"If you look back at Quantitative Easing 2, so called, in November 2010, concerns at the time were that it would be a high inflationary environment, it would hurt the dollar, it would not have much effect on growth, etcetera," said Bernanke. "But since November 2010, we have had since then the QE2 and the so-called Operation Twist, we have had about 2-1/2 million jobs created, we have seen big gains in stock prices, we have seen big improvements in credit markets, the dollar is about flat, commodity prices excluding oil are not much changed, inflation is doing well in the sense that we are looking for about a 2 percent inflation rate this year."
High Gas Prices
Sen. David Vitter, R-LA, asked Bernanke if he thought the Fed's low interest rate policy encouraged commodity investing and pushed up oil and gas prices. Bernanke pointed to global events and increased demand as the real price drivers.
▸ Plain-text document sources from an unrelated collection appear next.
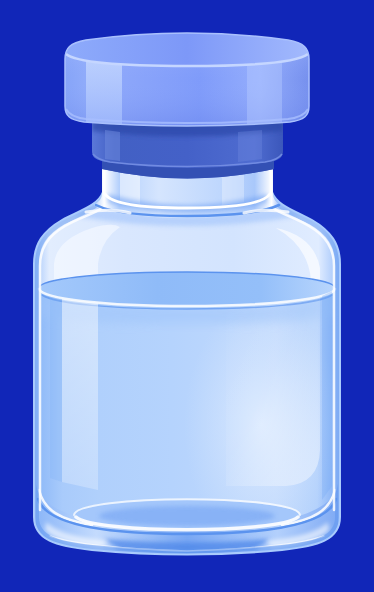
<!DOCTYPE html>
<html lang="en">
<head>
<meta charset="utf-8">
<title>Glass vial</title>
<style>
:root{--backdrop:#1126b8;--rim:#6fa0f4;--shine:#fff;--edge:#5b93ee;--pale:#e3eefe;--stopper:#4a66cb;--stopper-dark:#3350b4}
html,body{margin:0;height:100%;overflow:hidden;background:var(--backdrop)}
svg{display:block;width:374px;height:592px}
.backdrop{fill:var(--backdrop)}
.shine{fill:var(--shine)}
.line{fill:none;stroke:var(--shine);stroke-linecap:round}
.edge{fill:none;stroke:var(--edge);stroke-linecap:round}
</style>
</head>
<body>
<svg viewBox="0 0 374 592" role="img" aria-label="Glass vial with a blue cap, half filled with clear blue liquid">
<defs>
<linearGradient id="cap-side" x1="0" x2="1" y1="0" y2="0">
<stop offset="0" stop-color="#86a4f8"/><stop offset=".08" stop-color="#8fabfa"/><stop offset=".25" stop-color="#8ca6fa"/><stop offset=".55" stop-color="#7f9bfa"/><stop offset=".8" stop-color="#94adfc"/><stop offset="1" stop-color="#7690ee"/>
</linearGradient>
<linearGradient id="cap-shade" x1="0" x2="0" y1="0" y2="1">
<stop offset="0" stop-color="#b5cbff" stop-opacity=".5"/><stop offset=".5" stop-color="#8ea8fb" stop-opacity="0"/><stop offset="1" stop-color="#5f7ae6" stop-opacity=".35"/>
</linearGradient>
<linearGradient id="cap-top" x1="0" x2="1" y1="0" y2="0">
<stop offset="0" stop-color="#8eabfb"/><stop offset=".5" stop-color="#7d98f8"/><stop offset="1" stop-color="#a3bafd"/>
</linearGradient>
<linearGradient id="cap-gleam" x1="0" x2="0" y1="0" y2="1">
<stop offset="0" stop-color="#c9dbff"/><stop offset="1" stop-color="#a4bdfd"/>
</linearGradient>
<linearGradient id="stopper-side" x1="0" x2="1" y1="0" y2="0">
<stop offset="0" stop-color="#5b78d8"/><stop offset=".12" stop-color="#4260c4"/><stop offset=".5" stop-color="#4461c8"/><stop offset=".85" stop-color="#4f6cd0"/><stop offset="1" stop-color="#3b57bb"/>
</linearGradient>
<linearGradient id="neck-glass" x1="0" x2="1" y1="0" y2="0">
<stop offset="0" stop-color="#a9c8fb"/><stop offset=".06" stop-color="#fff"/><stop offset=".14" stop-color="#b4d0fc"/><stop offset=".35" stop-color="#d5e5fe"/><stop offset=".7" stop-color="#bdd6fd"/><stop offset=".86" stop-color="#a9c8fb"/><stop offset=".95" stop-color="#fff"/><stop offset="1" stop-color="#86affa"/>
</linearGradient>
<linearGradient id="body-glass" x1="0" x2="1" y1="0" y2="0">
<stop offset="0" stop-color="#a4c6fb"/><stop offset=".05" stop-color="#e2edfe"/><stop offset=".3" stop-color="#d9e7fe"/><stop offset=".65" stop-color="#d3e4fe"/><stop offset=".93" stop-color="#e0ecff"/><stop offset="1" stop-color="#9bc0fa"/>
</linearGradient>
<linearGradient id="liquid-fill" x1="0" x2="1" y1="0" y2="0">
<stop offset="0" stop-color="#8fbaf8"/><stop offset=".08" stop-color="#a9cbfb"/><stop offset=".2" stop-color="#b0d0fc"/><stop offset=".45" stop-color="#b5d3fd"/><stop offset=".8" stop-color="#c2dafd"/><stop offset=".94" stop-color="#b3d1fc"/><stop offset="1" stop-color="#86b2f6"/>
</linearGradient>
<linearGradient id="surface-fill" x1="0" x2="1" y1="0" y2="0">
<stop offset="0" stop-color="#a4c9fb"/><stop offset=".4" stop-color="#8fbbf8"/><stop offset=".75" stop-color="#94bff9"/><stop offset="1" stop-color="#b9d6fd"/>
</linearGradient>
<linearGradient id="base-fill" x1="0" x2="1" y1="0" y2="0">
<stop offset="0" stop-color="#8bb6f8"/><stop offset=".2" stop-color="#c4dbfd"/><stop offset=".5" stop-color="#79a8f4"/><stop offset=".8" stop-color="#b3d0fc"/><stop offset="1" stop-color="#7faaf4"/>
</linearGradient>
<linearGradient id="gleam-fade" x1="0" x2="0" y1="0" y2="1">
<stop offset="0" stop-color="#fff" stop-opacity=".45"/><stop offset="1" stop-color="#fff" stop-opacity=".25"/>
</linearGradient>
<linearGradient id="window-fade" x1="0" x2="1" y1="0" y2="1">
<stop offset="0" stop-color="#fff" stop-opacity="0"/><stop offset=".45" stop-color="#fff" stop-opacity=".08"/><stop offset="1" stop-color="#fff" stop-opacity=".48"/>
</linearGradient>
<radialGradient id="liquid-glow">
<stop offset="0" stop-color="#e0edff" stop-opacity=".85"/><stop offset="1" stop-color="#d4e5fe" stop-opacity="0"/>
</radialGradient>
<filter id="soft" x="-20%" y="-50%" width="140%" height="200%"><feGaussianBlur stdDeviation="2"/></filter>
<filter id="softer" x="-20%" y="-50%" width="140%" height="200%"><feGaussianBlur stdDeviation="5"/></filter>
<path id="body-shape" d="M103 192C98 206 78 211 62 220C43 231 34 244 34 264V517C34 540 56 546 92 550Q187 559 282 550C318 546 340 540 340 517V264C340 244 331 231 312 220C296 211 277 206 272 192Z"/>
<path id="cap-shape" d="M65 59C65 48 70 43 86 40Q187 26 288 40C304 43 309 48 309 59V106C309 116 304 120 290 122Q187 130 84 122C70 120 65 116 65 106Z"/>
<path id="stopper-shape" d="M92 120H283V151C283 157 280 159 274 161V169Q187 188 102 169V161C95 159 92 157 92 151Z"/>
<clipPath id="body-clip"><use href="#body-shape"/></clipPath>
<clipPath id="cap-clip"><use href="#cap-shape"/></clipPath>
<clipPath id="stopper-clip"><use href="#stopper-shape"/></clipPath>
</defs>

<rect class="backdrop" width="374" height="592"/>

<g id="body">
<use href="#body-shape" fill="url(#body-glass)"/>
<g clip-path="url(#body-clip)">
<path d="M98 206Q187 226 277 206L300 216Q187 236 74 216Z" fill="#a8c8fb" opacity=".7" filter="url(#soft)"/>
<path d="M54 286V264Q56 240 92 228Q112 222 120 227Q101 240 98 264V286Z" class="shine" opacity=".45"/>
<path d="M276 228Q314 236 320 268V284L311 280Q308 246 276 228Z" class="shine" opacity=".65"/>

<g id="liquid">
<path d="M39 288Q60 306 187 306Q314 306 335 288V506Q320 528 187 528Q54 528 39 506Z" fill="url(#liquid-fill)"/>
<ellipse cx="262" cy="425" rx="78" ry="125" fill="url(#liquid-glow)"/>
<path d="M39 292Q60 306 187 306Q314 306 335 292V316Q300 324 187 324Q74 324 39 316Z" fill="#9fc5fa" opacity=".55" filter="url(#softer)"/>
<path d="M39 288C39 280 100 272 187 272S335 280 335 288C335 298 274 306 187 306S39 298 39 288Z" fill="url(#surface-fill)"/>
<path class="edge" d="M40 286C48 278 108 272 187 272S326 278 334 286" stroke-width="1.5"/>
<path class="line" d="M39 289C43 299 104 306 187 306S331 299 335 289" stroke-width="2.5" opacity=".85"/>
<path class="edge" d="M42 295C56 304 112 309 187 309S318 304 332 295" stroke-width="1.5" opacity=".7"/>
</g>

<g id="reflections">
<path d="M62 299L98 303V490L62 482Z" fill="url(#gleam-fade)"/>
<path d="M50 297L62 299V482L50 478Z" fill="#7fb0f5" opacity=".28"/>
<path d="M226 306Q290 304 320 297V450Q319 484 286 486H226Z" fill="url(#window-fade)"/>
<path d="M322 296L332 291V486L322 500Z" fill="#76a8f3" opacity=".35"/>
</g>

<g id="base">
<path d="M36 484C40 512 90 528 187 528S334 512 338 484V560H36Z" fill="url(#base-fill)"/>
<ellipse cx="187" cy="515" rx="112" ry="15" fill="#a4c7fb"/>
<ellipse cx="187" cy="516" rx="88" ry="10" fill="#7fabf4" opacity=".75" filter="url(#soft)"/>
<path class="line" d="M74 515C76 494 298 494 300 515" stroke-width="2" opacity=".75"/>
<path class="line" d="M76 517C96 534 278 534 298 517" stroke-width="3.5" opacity=".9"/>
<path class="line" d="M39 490C44 510 60 520 92 525M335 490C330 510 314 520 282 525" stroke-width="2.5" opacity=".85"/>
<path class="edge" d="M38 499C46 524 100 534 187 534S328 524 336 499" stroke-width="2.5"/>
<path d="M104 539Q187 546 270 539L254 550Q187 555 120 550Z" fill="#4d86e8" opacity=".75" filter="url(#soft)"/>
<path d="M46 522Q62 537 108 541L103 547Q56 543 45 530ZM328 522Q312 537 266 541L271 547Q318 543 329 530Z" class="shine" opacity=".6" filter="url(#soft)"/>
<path class="line" d="M50 536Q84 548 187 551Q290 548 324 536" stroke-width="1.5" opacity=".7"/>
</g>

<use href="#body-shape" fill="none" stroke="#5e96f0" stroke-width="10" opacity=".5"/>
</g>
<path class="line" d="M40 510V266C40 248 48 236 65 226C78 218 94 214 102 208M334 510V266C334 248 326 236 309 226C296 218 281 214 273 208" stroke-width="2.5" opacity=".85"/>
<use href="#body-shape" fill="none" stroke="#a9cbfd" stroke-width="2"/>
</g>

<g id="neck">
<path d="M102 158H273V194Q273 201 281 205Q250 218 187 218T93 205Q102 201 102 194Z" fill="url(#neck-glass)"/>
<path d="M120 165H140V204L120 201Z" class="shine" opacity=".5"/>
<path d="M222 168H244V202L222 205Z" class="shine" opacity=".3"/>
<path d="M108 194Q187 216 267 194V203Q187 223 108 203Z" fill="#6d9ff2" opacity=".55" filter="url(#soft)"/>
<path class="line" d="M105 194Q114 208 187 208T270 194" stroke-width="3"/>
<path class="edge" d="M96 205Q118 216 187 216T279 205" stroke-width="2.5"/>
<path class="line" d="M86 212Q112 208 130 213M288 212Q262 208 244 213" stroke-width="3" opacity=".8"/>
<path class="line" d="M104 164V192M271 164V192" stroke-width="2.5"/>
</g>

<g id="stopper">
<use href="#stopper-shape" fill="url(#stopper-side)"/>
<g clip-path="url(#stopper-clip)">
<path d="M92 118H283V131Q187 142 92 131Z" fill="#2b46a8" opacity=".7" filter="url(#soft)"/>
<path d="M100 161Q187 175 275 161V184H100Z" fill="var(--stopper-dark)"/>
<path d="M105 130L120 132V161L105 159Z" fill="#718be0" opacity=".5"/>
<path d="M238 132L262 130V159L238 162Z" fill="#718be0" opacity=".35"/>
</g>
<path d="M93 154Q98 160 110 162Q187 171 265 162Q278 160 282 154" fill="none" stroke="#718be2" stroke-width="1.5"/>
</g>

<g id="cap">
<use href="#cap-shape" fill="url(#cap-side)"/>
<g clip-path="url(#cap-clip)">
<use href="#cap-shape" fill="url(#cap-shade)"/>
<path d="M86 60L122 65V126L86 122Z" fill="url(#cap-gleam)" opacity=".75"/>
<path d="M247 65L282 61V122L247 126Z" fill="#b9ccff" opacity=".4"/>
<path d="M64 53C64 42 104 33 187 33S310 42 310 53C302 61 262 66 187 66S72 61 64 53Z" fill="url(#cap-top)"/>
<path d="M66 54C76 62 120 66 187 66S298 62 308 54" fill="none" stroke="#c5d6ff" stroke-width="2.5"/>
<path d="M66 109Q70 117 86 119Q187 127 288 119Q304 117 308 109" fill="none" stroke="#a9c0ff" stroke-width="2" opacity=".8"/>
</g>
<use href="#cap-shape" fill="none" stroke="#a9c0fd" stroke-width="1.5"/>
</g>
</svg>
</body>
</html>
"We have seen a number of movements up and down in energy prices," said Bernanke. "To some extent a little bit of the movement in commodity prices is essentially inevitable because if the economy is growing and the world economy is growing, the demand for commodities goes up and that is going to create some tendency toward higher commodity prices. But when you have shocks to commodity prices arising from geopolitical events and the like, those are unambiguously negative, and they are bad for both households and for the broader economy."
The average price for U.S. gas has climbed more than 10% in just the past two months. This suggests a trajectory that could produce a spike of 60 cents a gallon or more by May. [Click here to read about how you can make money from high U.S. gas prices.]
Bernanke stressed that the high number of long-term unemployed is a concerning issue. He said the inability of many to find work is reducing our country's number of skilled workers, and increasing the chances those workers will permanently lose their skills.
"The job market is far from normal," Bernanke said. "Continued improvement … is likely to require stronger growth in final demand and production."
The reported unemployment rate is 8.3%, but the real rate is much higher. The U.S. Labor Department last month stopped counting nearly 1.2 million people as part of the labor force.
More than 40% of America's unemployed – 5.5 million people – have been out of work for more than six months. The number of "marginally attached" – people who have searched for work in the past year but not the past month – is about 2.8 million, and the number of underemployed workers – "part-time for economic reasons," in government-speak – increased last month from 8.1 million to 8.2 million.
Bernanke urged Congress for a plan to reduce the government's long-term budget deficit.
"I would go for, at a minimum, I would aim for the next 10 to 15 years… for eliminating the so-called primary deficit, that is everything except interest payments, because once you eliminate the primary deficit so that current spending incurred and revenues are equal that means that the ratio of your debt to your GDP will stabilize," said Bernanke.
He also warned Congress to think of the effects of policy changes on the economy. He called the expiration of payroll tax cuts, the end of long-term unemployment benefits and cuts in federal spending as a "fiscal cliff" that threatens economic growth.
"The United States is on an unsustainable fiscal path looking out over the next couple of decades," Bernanke said. "If we continue along that path, eventually we will face a fiscal and financial crisis that will be very bad for growth and sustainability."
News and Related Story Links:
- Money Morning:
Ben Bernanke is Every Gold Bug's Best Friend
- The New York Times:
Federal Reserve Chairman Sees Modest Growth
- The Washington Post:
Bernanke expresses concern about damage from long-term unemployment